The drive for accreditation quietly gained steam in September, when the Abraham Lincoln Presidential Library Foundation, a nonprofit organization tasked with raising funds to support the institution, signed a contract with Karen Witter, retired associate director of the Illinois State Museum, to guide the accreditation process. In contrast to the ALPLM, the state museum has been accredited since the 1970s.
It isn’t clear what Witter is being paid. Wills said that the contract with the private foundation rather than the state saves taxpayer money.
“I see my role as a coach, advisor and resource,” Witter said. “I just think it’s positive that there are efforts underway to continually look for opportunities to improve. … With challenges in state government and staff doing more with less, carving out time to do this kind of planning is really, really difficult.”
Witter said it’s impossible to predict how long it might take for the APLM to gain accreditation.
“There’s no simple answer to that,” Witter said. “It takes many museums a couple of years once they’ve committed to this process.”
Fewer than 800 U.S. museums, including 26 in Illinois, are accredited by the AAM, and that’s a small fraction of existing museums, Witter said. If the ALPLM gains accreditation, it will join such institutions as The Art Institute of Chicago and the McLean County Museum of History in Bloomington on the list of accredited museums in Illinois.
Accreditation isn’t on the top of everyone’s priority list.
“I don’t think it’s a bad idea,” said IHPA trustee Daniel Arnold. “I don’t think it’s an extreme priority. I think it’s something along the way that we should achieve.”
But Paula Kaufman, a member of the institution’s advisory board, said that accreditation is important, if only to help an institution find ways to improve during the accreditation process.
“It’s both routine and major,” said Kaufman, who is on a leave of absence from her position as librarian for the University of Illinois. “Every healthy organization should review itself with outside help on a fairly regular basis – not every year, but every five or ten years. I don’t think that’s been done.”
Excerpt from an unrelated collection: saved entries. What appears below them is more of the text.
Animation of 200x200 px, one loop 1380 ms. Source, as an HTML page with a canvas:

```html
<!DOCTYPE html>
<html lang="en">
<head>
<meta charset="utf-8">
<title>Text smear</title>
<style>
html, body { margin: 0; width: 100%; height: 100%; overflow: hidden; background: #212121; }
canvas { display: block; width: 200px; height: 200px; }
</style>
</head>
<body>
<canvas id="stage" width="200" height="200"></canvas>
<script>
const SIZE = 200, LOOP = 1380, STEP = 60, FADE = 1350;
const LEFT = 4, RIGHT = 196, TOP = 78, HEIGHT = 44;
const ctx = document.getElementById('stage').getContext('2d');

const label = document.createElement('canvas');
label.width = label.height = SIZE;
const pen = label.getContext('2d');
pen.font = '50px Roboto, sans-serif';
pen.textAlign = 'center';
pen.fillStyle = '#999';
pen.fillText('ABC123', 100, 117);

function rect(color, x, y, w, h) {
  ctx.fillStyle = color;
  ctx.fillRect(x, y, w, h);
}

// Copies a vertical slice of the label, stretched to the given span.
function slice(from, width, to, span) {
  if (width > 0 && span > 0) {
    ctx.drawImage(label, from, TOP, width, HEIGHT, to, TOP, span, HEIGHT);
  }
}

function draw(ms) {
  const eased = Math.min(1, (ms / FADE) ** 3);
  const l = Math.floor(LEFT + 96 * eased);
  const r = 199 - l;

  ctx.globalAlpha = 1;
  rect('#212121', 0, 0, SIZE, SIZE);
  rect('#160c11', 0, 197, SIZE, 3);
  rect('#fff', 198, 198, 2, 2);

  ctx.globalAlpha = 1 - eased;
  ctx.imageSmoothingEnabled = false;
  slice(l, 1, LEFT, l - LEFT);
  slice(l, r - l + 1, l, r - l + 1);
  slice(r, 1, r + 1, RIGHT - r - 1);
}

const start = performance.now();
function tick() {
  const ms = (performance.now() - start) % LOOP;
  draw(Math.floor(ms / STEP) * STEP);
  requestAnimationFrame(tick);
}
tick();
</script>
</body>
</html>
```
Beckett said that credibility is part of the equation.
“I think accreditation is important because it demonstrates that an institution like the library and museum follows best practices and that scholars and the public who want to come there and do research and see things can feel comfortable and know that the information they’re receiving is accurate,” Beckett said. “I have high hopes that this will be done with all deliberate speed.”
Contact Bruce Rushton at firstname.lastname@example.org.